[Francis Naumann]
SOPHIE MATISSE DOES GUERNICA

© 2005 Sophie Matisse/Artist’s Rights Society (ARS), New York
This copyright applies to all images on this page.

Guernica, 2002-03
Acrylic on canvas, 104 x 233 inches

SOPHIE MATISSE DOES GUERNICA
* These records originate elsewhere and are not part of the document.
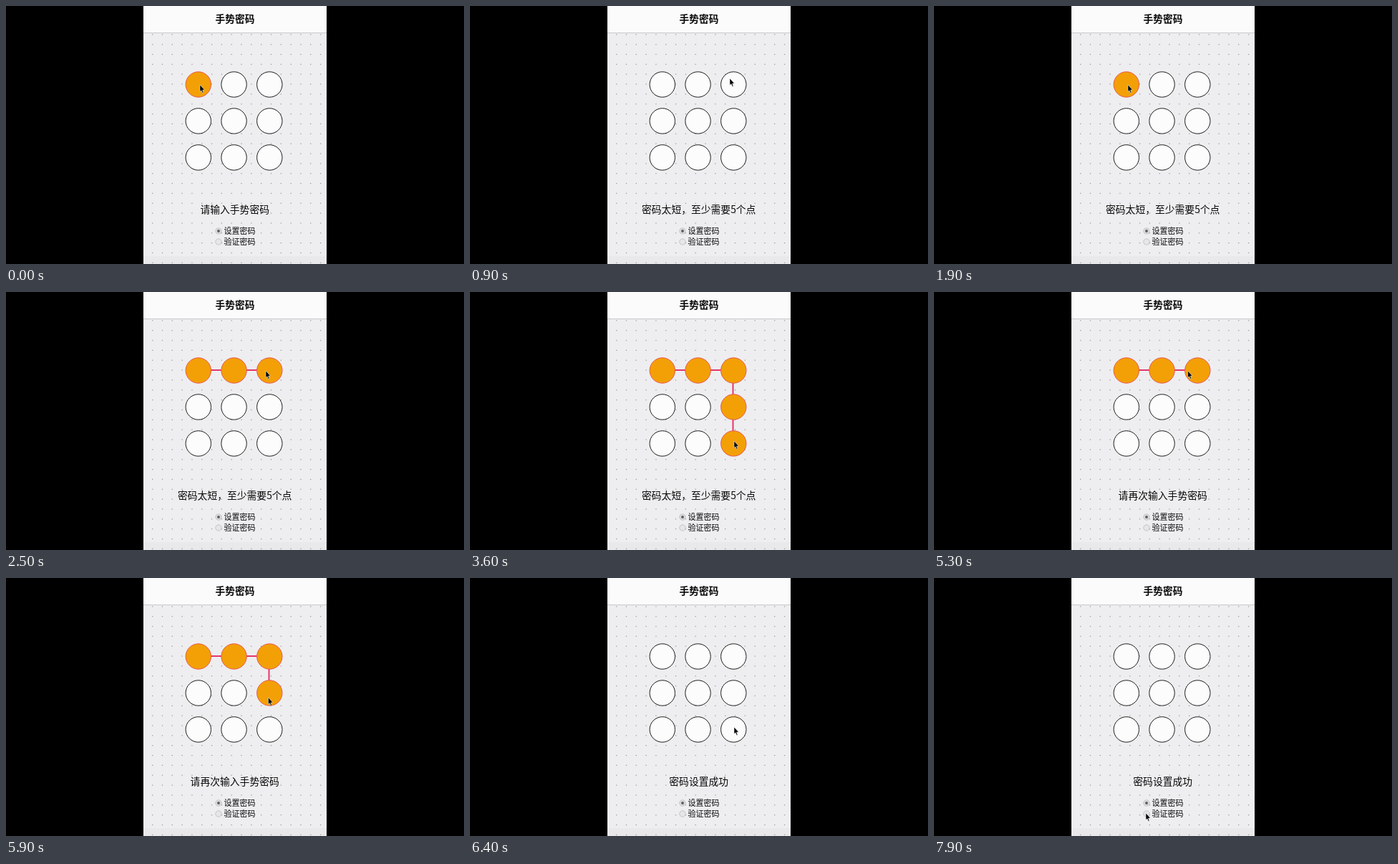
Write an HTML page with a canvas that moves like this. It is 640 px wide and 360 px high and loops after 8000 ms.

```html
<!DOCTYPE html>
<html lang="zh-CN">
<head>
<meta charset="utf-8">
<title>手势密码</title>
<style>
html, body { margin: 0; width: 100%; height: 100%; overflow: hidden; background: #000; }
canvas { display: block; width: 640px; height: 360px; }
</style>
</head>
<body>
<canvas id="stage" width="640" height="360"></canvas>
<script>
const ctx = document.getElementById('stage').getContext('2d');
const FONT = '"Noto Sans CJK SC", "Noto Sans CJK", sans-serif';
const LOOP = 8000, STEP = 100, RADIUS = 17.7;

const dots = Array.from({ length: 9 }, (_, i) => ({
  x: 268.8 + (i % 3) * 49.75,
  y: 109.5 + Math.floor(i / 3) * 50.95
}));

// Places the pointer visits
const home = { x: 271, y: 110 };
const corner = { x: 363, y: 110 };
const lift = { x: 363, y: 101 };
const low = { x: 369, y: 208 };
const below = { x: 300, y: 339 };
const radio = { x: 296, y: 328 };

const path = [
  [0, home], [900, lift], [1300, lift],
  [1900, home], [2500, corner], [3600, low], [4100, low],
  [4800, home], [5350, corner], [6300, low], [6700, low],
  [7300, below], [7400, below], [7900, radio]
];

// Each stroke changes the message when it is released
const strokes = [
  { start: 0, end: 900, reply: '密码太短，至少需要5个点' },
  { start: 1900, end: 3900, reply: '请再次输入手势密码' },
  { start: 4800, end: 6400, reply: '密码设置成功' }
];

function pointer(t) {
  const i = path.findIndex(([time]) => time > t);
  if (i < 0) return radio;
  const [t0, a] = path[i - 1], [t1, b] = path[i];
  const p = (t - t0) / (t1 - t0);
  return { x: a.x + (b.x - a.x) * p, y: a.y + (b.y - a.y) * p };
}

// Dots touched so far by the stroke in progress
function chosen(t) {
  const stroke = strokes.find(s => t >= s.start && t < s.end);
  const hit = [];
  if (!stroke) return hit;
  for (let s = stroke.start; s <= t; s += 20) {
    const p = pointer(s);
    const dot = dots.find(d => Math.hypot(d.x - p.x, d.y - p.y) < RADIUS);
    if (dot && !hit.includes(dot)) hit.push(dot);
  }
  return hit;
}

function message(t) {
  const done = strokes.filter(s => t >= s.end).pop();
  return done ? done.reply : '请输入手势密码';
}

function rect(x, y, w, h, color) {
  ctx.fillStyle = color;
  ctx.fillRect(x, y, w, h);
}

function circle(x, y, r, fill, stroke, width = 1) {
  ctx.beginPath();
  ctx.arc(x, y, r, 0, Math.PI * 2);
  ctx.fillStyle = fill;
  ctx.fill();
  if (!stroke) return;
  ctx.lineWidth = width;
  ctx.strokeStyle = stroke;
  ctx.stroke();
}

function text(str, x, y, size, align = 'center', weight = 500) {
  ctx.font = `${weight} ${size}px ${FONT}`;
  ctx.textAlign = align;
  ctx.fillStyle = '#080808';
  ctx.fillText(str, x, y);
}

function drawPage() {
  rect(0, 0, 640, 360, '#000');
  rect(192, 0, 256, 360, '#eeeef0');
  rect(192, 349, 256, 11, '#e9e9eb');
  for (let y = 39.2; y < 360; y += 13.85)
    for (let x = 204; x < 446; x += 13.82)
      rect(x, y, 1.3, 1.2, '#98989c');
  rect(192, 0, 256, 37, '#fbfbfb');
  rect(192, 37, 256, 1, '#c9c9cd');
  text('手势密码', 320, 23, 13.7, 'center', 700);
}

function drawLock(hit, tip) {
  if (hit.length) {
    ctx.beginPath();
    [...hit, tip].forEach(p => ctx.lineTo(p.x - 0.8, p.y - 0.5));
    ctx.lineWidth = 2;
    ctx.strokeStyle = '#e5346c';
    ctx.stroke();
  }
  for (const d of dots) {
    const on = hit.includes(d);
    circle(d.x, d.y, RADIUS, on ? '#f3a006' : '#fcfcfc', on ? '#e8584e' : '#1c1c1c');
  }
}

function drawRadio(y, label, on) {
  circle(297, y, 4.2, on ? '#dcdcde' : '#e6e6e8', '#bcbcbe', 0.8);
  if (on) circle(297, y, 1.9, '#5c5c5e');
  text(label, 304.5, y + 4.3, 11, 'left');
}

function drawPointer({ x, y }) {
  const shape = [[0, 0], [0, 9.5], [2, 7.8], [3.7, 11.5], [5, 11], [3.6, 7.2], [6.4, 7]];
  ctx.beginPath();
  shape.forEach(([dx, dy]) => ctx.lineTo(x + dx, y + dy));
  ctx.closePath();
  ctx.lineJoin = 'round';
  ctx.fillStyle = '#000';
  ctx.fill();
  ctx.lineWidth = 0.7;
  ctx.strokeStyle = 'rgba(255, 255, 255, 0.7)';
  ctx.stroke();
}

function frame() {
  const t = Math.floor(performance.now() % LOOP / STEP) * STEP;
  const tip = pointer(t);
  drawPage();
  drawLock(chosen(t), tip);
  text(message(t), 319.7, 288.5, 13.8);
  drawRadio(314, '设置密码', true);
  drawRadio(329, '验证密码', false);
  drawPointer(tip);
  requestAnimationFrame(frame);
}

frame();
</script>
</body>
</html>
```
THE ARTISTS SECOND SHOW AT FRANCIS M. NAUMANN FINE ART

 

(February 13 – March 31, 2003)

 

“Sophie Matisse Does Guernica,” the artist’s second show at Francis M. Naumann Fine Art, opens on February 13, 2003.  Unlike her earlier show—which dealt with paintings by historically important artists in which figures were removed—the present show concerns itself solely with Matisse and Picasso, artists who are the subject of a major exhibition that will be held concurrently at the Museum of Modern Art in Queens (February 13 through May 19, 2003).  In the MoMA show, paintings by Picasso and Matisse are juxtaposed; in the Sophie Matisse exhibition, the highly diverse and—at times—aesthetically discordant styles of Picasso and Matisse are fused in a single image: Picasso’s monumental Guernica, a painting that was made in 1937 (in response to the Nazi bombing of the small Spanish village of Guernica) and today hangs in the Reina Sofia in Madrid.  Whereas Picasso’s painting is made entirely in black, white and grays (for he relied upon photographs of innocent victims that he had seen in the newspapers), Sophie Matisse’s rendition of the subject is in shocking color, as if Matisse (the artist’s great grandfather) had taken the liberty of “colorizing” Picasso’s masterpiece.
            Picasso’s Guernica vividly records the horrors of war, and Sophie Matisse adopts a similarly pacifist stance in her approach to the subject.  The exhibition culminates in her 911-Guernica, which presents viewers with a visual reenactment of the horrific attack that took place at the World Trade Center on September 11, 2001, and warns of the dangers that will result should we engage in war with Iraq.   Sophie Matisse’s adaptation of Guernica proves that a painting that was made over sixty years ago can still convey a powerful message, one that is charged with new meaning for a modern, contemporary audience.
 

911 Guernica I, 2003
Acrylic and phosphorescent paint on canvas, 36 x 76 inches
911 Guernica II, 2003
Acrylic on canvas, 36 x 76 inches